There’s a very interesting long read in The Guardian on the dangerous “weaponising” of cynicism by climate change deniers. It’s a worrying but insightful piece, well worth your time. I have some issues with aspects of the framing – it seems to give too much credence to “political realities” and not enough to physical realities. There are two sides to the political debate, but only one to the facts and their consequences.
Anyway. One of the most interesting sections was a discussion of the way that voters are more forgiving of lies than hypocrisy:
The people who made the case that smoking causes cancer were not generally thought of as hypocrites. It’s true that some of them still smoked, even after they knew the dangers. But there were far more smokers inside the tobacco industry, where being seen with a cigarette in hand was positively encouraged as a signal that there was nothing to worry about.
Climate science is different. Ever since it became a political issue, it has been bedevilled by accusations of hypocrisy. The internet is awash with tales of Al Gore and his monstrous double standards: he racks up enormous air-conditioning bills in his multiple homes; he leaves his private jet idling on the runway as he spreads the message that flying is wrong; he sells his television network for megabucks to al-Jazeera, where the money to buy it comes from Qatari oil. In the words of the National Review in 2016: “The [climate] hysterics are hypocrites. It’s austerity for thee but not for me as they jet around the world to speak to adoring audiences about the need for sacrifice.” Until wealthy liberal New Yorkers start selling up their Manhattan real estate and moving to higher ground, the cynics say, there’s really nothing to worry about.
Recent research by a group of psychologists shows why this is such a problem: we dislike hypocrites because we hate they way they seem to be signalling their superior virtue.

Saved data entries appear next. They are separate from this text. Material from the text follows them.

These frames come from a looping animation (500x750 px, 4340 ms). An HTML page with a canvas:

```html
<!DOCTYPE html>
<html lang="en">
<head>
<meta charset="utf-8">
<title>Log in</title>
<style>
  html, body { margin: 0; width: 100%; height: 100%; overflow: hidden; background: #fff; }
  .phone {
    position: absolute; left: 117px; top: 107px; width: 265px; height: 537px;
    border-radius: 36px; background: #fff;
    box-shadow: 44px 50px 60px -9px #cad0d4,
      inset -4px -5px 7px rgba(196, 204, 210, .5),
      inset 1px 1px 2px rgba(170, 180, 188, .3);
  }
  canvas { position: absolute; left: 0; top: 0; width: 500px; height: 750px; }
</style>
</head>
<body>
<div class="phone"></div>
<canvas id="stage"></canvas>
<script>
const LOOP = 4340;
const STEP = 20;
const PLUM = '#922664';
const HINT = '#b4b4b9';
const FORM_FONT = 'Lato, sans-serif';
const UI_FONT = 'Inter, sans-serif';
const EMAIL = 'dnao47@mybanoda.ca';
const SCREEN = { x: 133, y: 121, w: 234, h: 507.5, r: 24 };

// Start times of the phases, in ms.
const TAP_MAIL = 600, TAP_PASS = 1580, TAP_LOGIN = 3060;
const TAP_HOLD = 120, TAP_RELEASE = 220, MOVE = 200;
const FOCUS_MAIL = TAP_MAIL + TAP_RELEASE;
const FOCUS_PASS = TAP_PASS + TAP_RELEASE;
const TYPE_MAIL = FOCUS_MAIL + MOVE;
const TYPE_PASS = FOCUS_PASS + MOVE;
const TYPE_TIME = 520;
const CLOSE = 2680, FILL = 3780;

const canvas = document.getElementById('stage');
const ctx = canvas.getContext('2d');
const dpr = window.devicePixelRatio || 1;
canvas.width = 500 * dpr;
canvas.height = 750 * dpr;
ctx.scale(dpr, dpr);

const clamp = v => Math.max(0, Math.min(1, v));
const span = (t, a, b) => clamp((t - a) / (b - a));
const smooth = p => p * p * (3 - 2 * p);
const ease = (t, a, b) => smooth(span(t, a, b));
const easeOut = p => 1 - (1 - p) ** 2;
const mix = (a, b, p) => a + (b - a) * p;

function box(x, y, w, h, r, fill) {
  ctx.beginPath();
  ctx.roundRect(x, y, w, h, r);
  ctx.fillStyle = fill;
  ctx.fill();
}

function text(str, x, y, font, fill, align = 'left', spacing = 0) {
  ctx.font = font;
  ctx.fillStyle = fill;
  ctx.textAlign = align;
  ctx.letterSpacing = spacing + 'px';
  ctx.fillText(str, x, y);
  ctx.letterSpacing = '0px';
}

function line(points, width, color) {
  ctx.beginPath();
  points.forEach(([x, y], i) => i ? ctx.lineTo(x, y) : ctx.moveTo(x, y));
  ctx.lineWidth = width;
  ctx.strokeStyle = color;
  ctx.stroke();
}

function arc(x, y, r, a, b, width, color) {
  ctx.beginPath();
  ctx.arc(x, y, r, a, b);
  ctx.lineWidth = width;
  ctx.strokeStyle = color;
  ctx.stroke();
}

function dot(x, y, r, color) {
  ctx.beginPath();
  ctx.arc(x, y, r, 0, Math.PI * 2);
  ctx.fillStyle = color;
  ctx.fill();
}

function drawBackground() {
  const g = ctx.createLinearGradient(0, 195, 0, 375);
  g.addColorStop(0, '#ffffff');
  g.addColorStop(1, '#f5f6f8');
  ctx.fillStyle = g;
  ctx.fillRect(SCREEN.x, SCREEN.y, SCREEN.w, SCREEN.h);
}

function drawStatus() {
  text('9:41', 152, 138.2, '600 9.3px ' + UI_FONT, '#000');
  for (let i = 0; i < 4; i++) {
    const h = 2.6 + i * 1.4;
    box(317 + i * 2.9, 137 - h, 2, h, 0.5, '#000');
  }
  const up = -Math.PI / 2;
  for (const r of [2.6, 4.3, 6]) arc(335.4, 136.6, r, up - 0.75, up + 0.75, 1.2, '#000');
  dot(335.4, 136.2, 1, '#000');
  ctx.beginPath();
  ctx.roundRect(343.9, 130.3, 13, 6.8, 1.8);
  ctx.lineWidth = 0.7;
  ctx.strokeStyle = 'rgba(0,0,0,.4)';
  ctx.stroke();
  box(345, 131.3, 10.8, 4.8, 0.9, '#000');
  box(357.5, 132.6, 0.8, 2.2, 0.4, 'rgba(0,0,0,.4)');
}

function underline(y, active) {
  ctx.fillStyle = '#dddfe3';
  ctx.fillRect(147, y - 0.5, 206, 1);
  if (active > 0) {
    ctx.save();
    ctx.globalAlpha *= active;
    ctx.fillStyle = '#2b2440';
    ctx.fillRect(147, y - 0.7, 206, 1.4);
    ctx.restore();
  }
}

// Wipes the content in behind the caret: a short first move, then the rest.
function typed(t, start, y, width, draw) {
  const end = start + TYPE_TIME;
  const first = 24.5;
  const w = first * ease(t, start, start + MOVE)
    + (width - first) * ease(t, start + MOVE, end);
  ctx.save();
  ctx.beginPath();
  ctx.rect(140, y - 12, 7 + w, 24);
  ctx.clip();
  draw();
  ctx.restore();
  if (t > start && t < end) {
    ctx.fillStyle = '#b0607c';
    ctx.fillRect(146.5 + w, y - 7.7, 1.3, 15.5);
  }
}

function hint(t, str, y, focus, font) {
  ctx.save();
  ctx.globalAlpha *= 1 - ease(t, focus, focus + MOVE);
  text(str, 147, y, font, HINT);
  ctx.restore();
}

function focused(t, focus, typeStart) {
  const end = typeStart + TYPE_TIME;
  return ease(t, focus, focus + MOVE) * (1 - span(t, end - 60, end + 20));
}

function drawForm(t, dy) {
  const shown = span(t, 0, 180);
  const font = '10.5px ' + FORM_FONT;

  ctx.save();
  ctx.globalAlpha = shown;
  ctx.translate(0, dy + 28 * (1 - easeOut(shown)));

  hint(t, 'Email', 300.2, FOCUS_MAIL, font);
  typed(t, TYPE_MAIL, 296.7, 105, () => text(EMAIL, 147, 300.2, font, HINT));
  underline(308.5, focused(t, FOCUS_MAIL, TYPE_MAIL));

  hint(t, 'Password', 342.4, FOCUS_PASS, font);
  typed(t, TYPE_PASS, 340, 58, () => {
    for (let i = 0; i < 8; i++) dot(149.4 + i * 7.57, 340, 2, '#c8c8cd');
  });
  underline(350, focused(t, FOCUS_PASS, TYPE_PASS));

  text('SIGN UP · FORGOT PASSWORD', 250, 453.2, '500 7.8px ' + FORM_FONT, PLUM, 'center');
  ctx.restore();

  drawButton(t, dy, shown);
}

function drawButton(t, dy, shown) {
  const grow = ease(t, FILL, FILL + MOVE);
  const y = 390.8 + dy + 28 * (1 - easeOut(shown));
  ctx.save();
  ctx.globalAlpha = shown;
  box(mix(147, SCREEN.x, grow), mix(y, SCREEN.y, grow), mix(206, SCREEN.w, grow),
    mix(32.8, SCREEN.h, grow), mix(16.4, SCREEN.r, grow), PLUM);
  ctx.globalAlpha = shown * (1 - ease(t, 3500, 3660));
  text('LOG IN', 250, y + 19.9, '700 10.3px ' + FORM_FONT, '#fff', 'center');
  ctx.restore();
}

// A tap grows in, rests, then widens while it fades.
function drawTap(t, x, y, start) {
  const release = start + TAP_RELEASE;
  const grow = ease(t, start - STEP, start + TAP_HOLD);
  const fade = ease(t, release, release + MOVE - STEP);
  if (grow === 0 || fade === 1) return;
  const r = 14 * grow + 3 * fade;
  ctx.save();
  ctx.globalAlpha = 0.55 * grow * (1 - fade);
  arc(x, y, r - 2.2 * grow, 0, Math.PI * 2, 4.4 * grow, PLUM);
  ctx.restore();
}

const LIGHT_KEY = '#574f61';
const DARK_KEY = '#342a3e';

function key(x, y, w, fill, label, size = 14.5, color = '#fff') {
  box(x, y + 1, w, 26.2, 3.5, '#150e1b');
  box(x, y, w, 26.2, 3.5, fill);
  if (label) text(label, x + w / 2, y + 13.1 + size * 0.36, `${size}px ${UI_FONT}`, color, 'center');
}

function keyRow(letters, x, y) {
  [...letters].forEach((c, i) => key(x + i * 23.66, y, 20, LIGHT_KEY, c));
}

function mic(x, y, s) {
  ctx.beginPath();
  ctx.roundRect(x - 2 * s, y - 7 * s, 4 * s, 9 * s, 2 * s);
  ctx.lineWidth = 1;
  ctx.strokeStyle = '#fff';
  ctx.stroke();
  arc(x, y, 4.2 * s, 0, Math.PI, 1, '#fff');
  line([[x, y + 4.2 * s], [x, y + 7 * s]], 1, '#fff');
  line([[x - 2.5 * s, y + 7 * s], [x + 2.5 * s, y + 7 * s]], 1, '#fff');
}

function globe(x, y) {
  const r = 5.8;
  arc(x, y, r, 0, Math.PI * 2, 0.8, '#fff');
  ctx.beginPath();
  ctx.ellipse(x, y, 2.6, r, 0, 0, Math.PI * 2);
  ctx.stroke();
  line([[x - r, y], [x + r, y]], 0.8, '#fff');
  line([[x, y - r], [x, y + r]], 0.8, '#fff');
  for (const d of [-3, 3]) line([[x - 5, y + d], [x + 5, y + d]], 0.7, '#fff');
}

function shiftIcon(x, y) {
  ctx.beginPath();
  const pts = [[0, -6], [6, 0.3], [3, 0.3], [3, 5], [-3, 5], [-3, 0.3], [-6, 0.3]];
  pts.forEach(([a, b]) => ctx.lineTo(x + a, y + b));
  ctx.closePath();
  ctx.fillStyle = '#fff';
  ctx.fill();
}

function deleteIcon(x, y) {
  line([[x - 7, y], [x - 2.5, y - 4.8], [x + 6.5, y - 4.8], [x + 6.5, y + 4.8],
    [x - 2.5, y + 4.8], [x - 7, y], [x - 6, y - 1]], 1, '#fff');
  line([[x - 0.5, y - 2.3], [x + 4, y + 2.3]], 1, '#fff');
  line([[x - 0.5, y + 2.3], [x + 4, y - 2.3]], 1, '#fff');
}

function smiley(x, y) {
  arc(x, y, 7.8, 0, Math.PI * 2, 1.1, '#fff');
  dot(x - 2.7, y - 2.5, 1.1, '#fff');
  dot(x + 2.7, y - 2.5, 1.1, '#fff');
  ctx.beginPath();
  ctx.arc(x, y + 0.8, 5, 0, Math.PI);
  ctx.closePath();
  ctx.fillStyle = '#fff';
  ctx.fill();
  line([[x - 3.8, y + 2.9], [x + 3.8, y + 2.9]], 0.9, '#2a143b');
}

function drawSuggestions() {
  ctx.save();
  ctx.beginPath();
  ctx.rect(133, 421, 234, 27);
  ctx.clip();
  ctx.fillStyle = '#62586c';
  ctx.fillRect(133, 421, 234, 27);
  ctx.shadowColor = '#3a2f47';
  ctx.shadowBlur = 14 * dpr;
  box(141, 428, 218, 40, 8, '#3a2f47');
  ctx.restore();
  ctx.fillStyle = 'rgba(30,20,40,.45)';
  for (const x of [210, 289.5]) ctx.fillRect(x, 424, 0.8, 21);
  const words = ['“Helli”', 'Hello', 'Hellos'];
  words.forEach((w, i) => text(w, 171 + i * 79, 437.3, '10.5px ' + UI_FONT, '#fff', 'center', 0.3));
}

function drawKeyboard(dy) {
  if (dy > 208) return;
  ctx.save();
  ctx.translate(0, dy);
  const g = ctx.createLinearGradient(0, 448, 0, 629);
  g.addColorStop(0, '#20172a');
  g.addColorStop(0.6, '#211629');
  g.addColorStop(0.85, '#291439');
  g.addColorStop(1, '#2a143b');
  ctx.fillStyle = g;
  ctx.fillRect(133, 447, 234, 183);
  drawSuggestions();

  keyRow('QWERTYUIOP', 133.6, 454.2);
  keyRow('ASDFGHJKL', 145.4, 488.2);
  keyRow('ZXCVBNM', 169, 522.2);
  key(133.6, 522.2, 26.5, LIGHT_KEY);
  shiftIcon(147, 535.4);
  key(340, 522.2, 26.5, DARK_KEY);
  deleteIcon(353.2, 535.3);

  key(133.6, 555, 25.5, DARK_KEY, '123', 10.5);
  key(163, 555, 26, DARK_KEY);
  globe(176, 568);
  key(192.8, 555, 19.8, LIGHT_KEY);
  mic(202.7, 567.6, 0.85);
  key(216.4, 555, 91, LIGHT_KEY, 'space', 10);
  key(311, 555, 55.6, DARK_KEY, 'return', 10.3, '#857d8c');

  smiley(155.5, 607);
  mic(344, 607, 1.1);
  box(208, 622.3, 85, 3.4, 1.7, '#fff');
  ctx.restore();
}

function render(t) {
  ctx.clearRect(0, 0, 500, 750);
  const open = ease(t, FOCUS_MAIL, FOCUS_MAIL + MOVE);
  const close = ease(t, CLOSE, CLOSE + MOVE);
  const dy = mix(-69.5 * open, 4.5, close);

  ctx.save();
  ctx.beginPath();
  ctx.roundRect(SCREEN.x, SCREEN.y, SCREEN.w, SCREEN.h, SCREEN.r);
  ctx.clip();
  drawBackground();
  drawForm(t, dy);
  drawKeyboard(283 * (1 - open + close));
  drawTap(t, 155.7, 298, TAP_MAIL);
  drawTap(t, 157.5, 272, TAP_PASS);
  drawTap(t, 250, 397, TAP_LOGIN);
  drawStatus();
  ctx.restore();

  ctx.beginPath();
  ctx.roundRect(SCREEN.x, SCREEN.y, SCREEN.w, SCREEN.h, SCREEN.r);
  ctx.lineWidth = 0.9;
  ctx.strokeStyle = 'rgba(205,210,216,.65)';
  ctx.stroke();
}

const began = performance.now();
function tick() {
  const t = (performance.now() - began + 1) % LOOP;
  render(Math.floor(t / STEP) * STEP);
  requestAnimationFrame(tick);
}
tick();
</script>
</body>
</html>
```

Take two kinds of claims about environmental activism. Under one set of conditions, a speaker claims to recycle his rubbish, after which it is revealed that he does no such thing. Under the other, a speaker tell his listeners they should recycle their rubbish, after which it is revealed that he does not do it himself. The first is a liar. The second is a hypocrite, but not a liar, since what he says is still true (people should recycle their rubbish). Most people respond with relative equanimity to the lie. But they loathe the hypocrisy, because the hypocrite seems to be patronising them.
This is terrible news for environmentalism. Doctors who smoke are not really patronising their patients: if anything, they are revealing sympathetic human weakness. But environmental activists who leave the engine running are easily portrayed as dreadful elitists: they think the rules don’t apply to them. The populist rabble-rousers of the right have exploited this fact mercilessly. Hypocrisy is hard to avoid when it comes to the politics of climate change, since it is a collective-action problem. It’s far from clear what difference any individual action will make. What matters is what we do together. This makes it practically impossible for any one individual to match words to deeds. Yet the failure to do so provides the perfect stick for the climate cynics to beat their opponents with.

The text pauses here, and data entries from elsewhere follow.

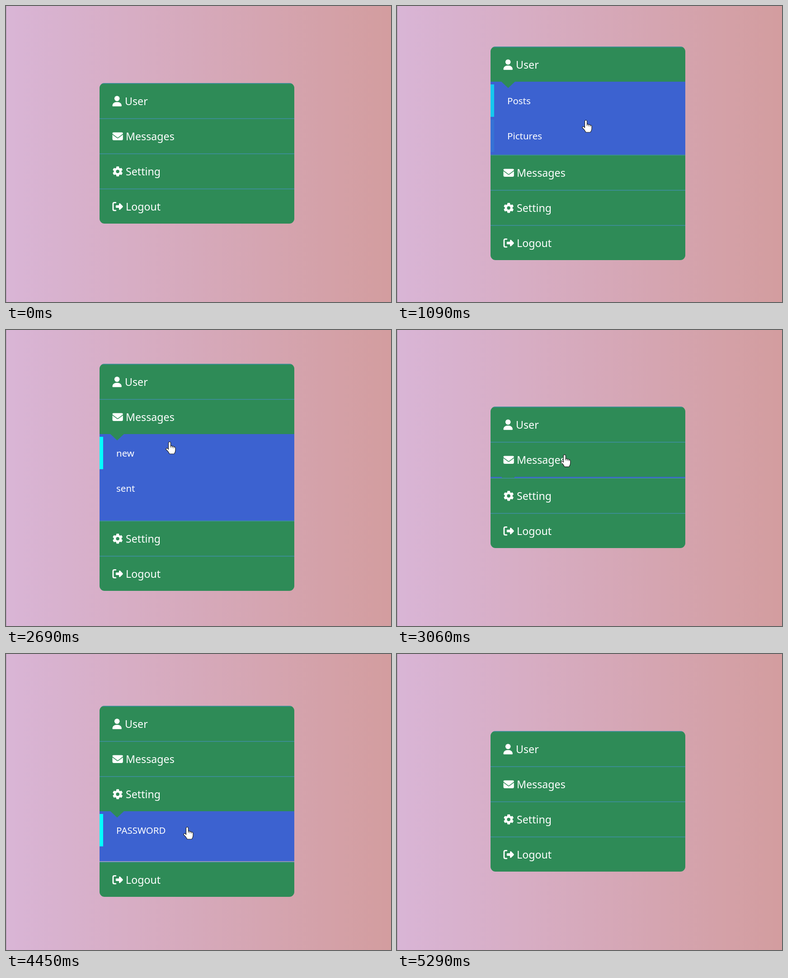
Recreate the animation shown at these times as an HTML page with a canvas. Size 852 px wide and 657 px high, loop 6.07 s.

```html
<!DOCTYPE html>
<html lang="en">
<head>
<meta charset="utf-8">
<title>Accordion menu</title>
<style>
  html, body { margin: 0; width: 100%; height: 100%; overflow: hidden; }
  canvas { display: block; }
</style>
</head>
<body>
<canvas id="stage" width="852" height="657"></canvas>
<script>
const ctx = document.getElementById('stage').getContext('2d');
const LOOP = 6070, STEP = 10;
const LEFT = 207, WIDTH = 431, MIDDLE = 327, ROW = 78;
const MAX_HEIGHT = 230, SLIDE = 500, FADE = 200, GAP = 6;
const GREEN = '#2e8b57', BLUE = '#3c62d0', LINE = '#4190aa';

const menu = [
  { label: 'User', icon: drawUser, textX: 263, items: ['Posts', 'Pictures'], open: 720, close: 1675 },
  { label: 'Messages', icon: drawEnvelope, textX: 265, items: ['new', 'sent', 'spam'], open: 1675, close: 2622 },
  { label: 'Setting', icon: drawGear, textX: 265, items: ['PASSWORD', 'LANGUAGE'], open: 3592, close: 4300 },
  { label: 'Logout', icon: drawExit, textX: 265, items: [], open: 0, close: 0 }
];

// Pointer hot spot: time, x, y
const pointerPath = [
  [120, 714, 613], [680, 423, 203], [900, 423, 210], [1040, 418, 248], [1090, 418, 253],
  [1130, 418, 262], [1500, 438, 381], [2000, 438, 381], [2520, 362, 248], [2900, 362, 248],
  [3560, 398, 365], [3680, 402, 380], [3710, 406, 405], [3850, 406, 402], [4250, 401, 384],
  [4700, 401, 384], [5140, 531, 518], [5290, 800, 695]
];

const hand = new Path2D('M-2.5 2Q0-2 2.5 2V10Q4.500 7.500 6 10.500Q8.500 9 9.500 11.500Q12 10.500 13 14V19Q13 23 10 27H0Q-3 21-8 17Q-7.500 13-4 15L-2.500 17Z');
const arrow = new Path2D('M0 0V20L4.500 16L8 24L11.500 22.500L8.500 15H14Z');
const userBody = new Path2D('M178 304C80 304 0 384 0 482Q0 512 30 512H418Q448 512 448 482C448 384 368 304 270 304Z');
const flap = new Path2D('M48 64C21 64 0 85 0 112Q0 136 19 150L237 314Q256 326 275 314L493 150Q512 136 512 112C512 85 490 64 464 64Z');
const envelope = new Path2D('M0 176V384Q0 448 64 448H448Q512 448 512 384V176L294 339Q256 365 218 339Z');
const exitArrow = new Path2D('M320 192V130Q324 96 354 96Q368 97 378 106L501 229Q522 256 501 283L378 406Q368 415 354 416Q324 416 320 382V320H192Q160 320 160 288V224Q160 192 192 192Z');
const bracket = new Path2D('M160 64H96Q32 64 32 128V384Q32 448 96 448H160');

const clamp = v => Math.max(0, Math.min(1, v));

// cubic-bezier(.25, .1, .25, 1)
function ease(x) {
  x = clamp(x);
  let lo = 0, hi = 1;
  for (let i = 0; i < 20; i++) {
    const s = (lo + hi) / 2, r = 1 - s;
    if (.75 * s * r * r + .75 * s * s * r + s ** 3 < x) lo = s; else hi = s;
  }
  return .3 * lo * (1 - lo) ** 2 + 3 * lo * lo * (1 - lo) + lo ** 3;
}

function layout(t) {
  const heights = menu.map(m => {
    if (!m.items.length) return 0;
    const grown = ease((t - m.open) / SLIDE) - ease((t - m.close) / SLIDE);
    return Math.min(GAP + ROW * m.items.length, MAX_HEIGHT * grown);
  });
  const total = heights.reduce((a, b) => a + b, ROW * menu.length);
  let y = MIDDLE - total / 2;
  return heights.map(height => {
    const row = { top: Math.round(y), height: Math.round(height) };
    y += ROW + height;
    return row;
  });
}

function pointerAt(t) {
  const i = pointerPath.findIndex(p => p[0] > t);
  if (i < 1) return null;
  const [a, b] = [pointerPath[i - 1], pointerPath[i]];
  const k = (t - a[0]) / (b[0] - a[0]);
  return { x: a[1] + (b[1] - a[1]) * k, y: a[2] + (b[2] - a[2]) * k };
}

// Returns [row, item] under the pointer; item is -1 on a heading
function hoverAt(rows, p) {
  if (!p || p.x < LEFT || p.x > LEFT + WIDTH) return null;
  for (let r = 0; r < rows.length; r++) {
    const y = p.y - rows[r].top;
    if (y < 0 || y >= ROW + rows[r].height) continue;
    if (y < ROW) return [r, -1];
    const inner = y - ROW - GAP;
    return inner >= 0 && inner % ROW < ROW - GAP ? [r, Math.floor(inner / ROW)] : null;
  }
  return null;
}

// Strength of each item's bar at every step of the loop
const fades = [];
let level = menu.map(m => m.items.map(() => 0));
for (let t = 0; t < LOOP; t += STEP) {
  const hit = hoverAt(layout(t), pointerAt(t));
  level = level.map((row, r) => row.map((v, i) =>
    clamp(v + (hit && hit[0] === r && hit[1] === i ? STEP : -STEP) / FADE)));
  fades.push(level);
}

function rect(color, x, y, w, h) {
  ctx.fillStyle = color;
  ctx.fillRect(x, y, w, h);
}

function disc(color, x, y, r) {
  ctx.fillStyle = color;
  ctx.beginPath();
  ctx.arc(x, y, r, 0, 7);
  ctx.fill();
}

function text(s, x, y, size) {
  ctx.font = `${size}px "Noto Sans", sans-serif`;
  ctx.fillStyle = '#fff';
  ctx.fillText(s, x, y);
}

// Icons live in a 512-unit box
function drawUser() {
  disc('#fff', 224, 128, 128);
  ctx.fill(userBody);
}

function drawEnvelope() {
  ctx.fill(flap);
  ctx.fill(envelope);
}

function drawGear() {
  ctx.translate(256, 256);
  disc('#fff', 0, 0, 190);
  for (let i = 0; i < 6; i++) {
    ctx.beginPath();
    ctx.roundRect(-66, -246, 132, 150, 30);
    ctx.fill();
    ctx.rotate(Math.PI / 3);
  }
  disc(GREEN, 0, 0, 82);
}

function drawExit() {
  ctx.fill(exitArrow);
  ctx.lineWidth = 64;
  ctx.lineCap = 'round';
  ctx.strokeStyle = '#fff';
  ctx.stroke(bracket);
}

function drawHeading(m, top) {
  rect(GREEN, LEFT, top, WIDTH, ROW + 1);
  rect(LINE, LEFT, top + .3, WIDTH, 1.4);
  ctx.save();
  ctx.translate(235.5, top + 28.5);
  ctx.scale(.0455, .0455);
  ctx.fillStyle = '#fff';
  m.icon();
  ctx.restore();
  text(m.label, m.textX, top + 48.5, 23.2);
}

function drawItems(m, row, bars) {
  const top = row.top + ROW;
  ctx.save();
  ctx.beginPath();
  ctx.rect(LEFT, top, WIDTH, row.height);
  ctx.clip();
  rect(BLUE, LEFT, top, WIDTH, row.height);
  m.items.forEach((label, i) => {
    const y = top + GAP + i * ROW;
    rect(`rgba(0,255,255,${bars[i]})`, LEFT, y, 8, ROW - GAP);
    text(label, 244, y + 43.5, 20.5);
  });
  ctx.fillStyle = GREEN;
  ctx.beginPath();
  ctx.moveTo(231, top);
  ctx.lineTo(261, top);
  ctx.lineTo(246, top + 14);
  ctx.fill();
  ctx.restore();
}

function drawPointer(p, shape) {
  ctx.save();
  ctx.translate(p.x, p.y);
  ctx.fillStyle = '#fff';
  ctx.strokeStyle = '#222';
  ctx.lineWidth = 1.2;
  ctx.lineJoin = 'round';
  ctx.fill(shape);
  ctx.stroke(shape);
  if (shape === hand) {
    ctx.lineWidth = 1;
    ctx.stroke(new Path2D('M2.500 9V13M6 10.500V14M9.500 11.500V14.500'));
  }
  ctx.restore();
}

const backdrop = ctx.createLinearGradient(0, 0, 852, 0);
backdrop.addColorStop(0, '#d9b5d6');
backdrop.addColorStop(1, '#d39d9f');

function draw(t) {
  const rows = layout(t), pointer = pointerAt(t);
  const bars = fades[Math.floor(t / STEP)];
  const last = rows[rows.length - 1];
  rect(backdrop, 0, 0, 852, 657);
  rect('#a894ab', 0, 0, 1, 657);

  ctx.save();
  ctx.beginPath();
  ctx.roundRect(LEFT, rows[0].top, WIDTH, last.top + ROW - rows[0].top, 11);
  ctx.clip();
  menu.forEach((m, i) => {
    drawHeading(m, rows[i].top);
    if (rows[i].height) drawItems(m, rows[i], bars[i]);
  });
  ctx.restore();

  if (pointer) drawPointer(pointer, hoverAt(rows, pointer) ? hand : arrow);
}

function tick() {
  draw(performance.now() % LOOP);
  requestAnimationFrame(tick);
}
tick();
</script>
</body>
</html>
```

If we dislike hypocrisy more than we dislike lying, then it is not just a problem for climate politics. It is a problem for democracy. It gives the liars their chance. During the presidential campaign, it was widely hoped that Trump’s relentless record of untruths would be his undoing. In the New York Times, David Leonhardt painstakingly listed the 26 lies Trump told in the first presidential debate, which ought to have been enough for anyone. But Trump has always been careful not to come across as the wrong sort of hypocrite: the kind who seems to be talking down to people. Hillary Clinton was not so careful. And when the voters get to choose between the two, the hypocrite loses to the liar.
I don’t think that our recent Nat PMs and dirty politics bloggers had any formal understanding of this effect, but I think they certainly had an intuitive one. It does seem to contribute a useful perspective on what has been going on in NZ politics these last few years.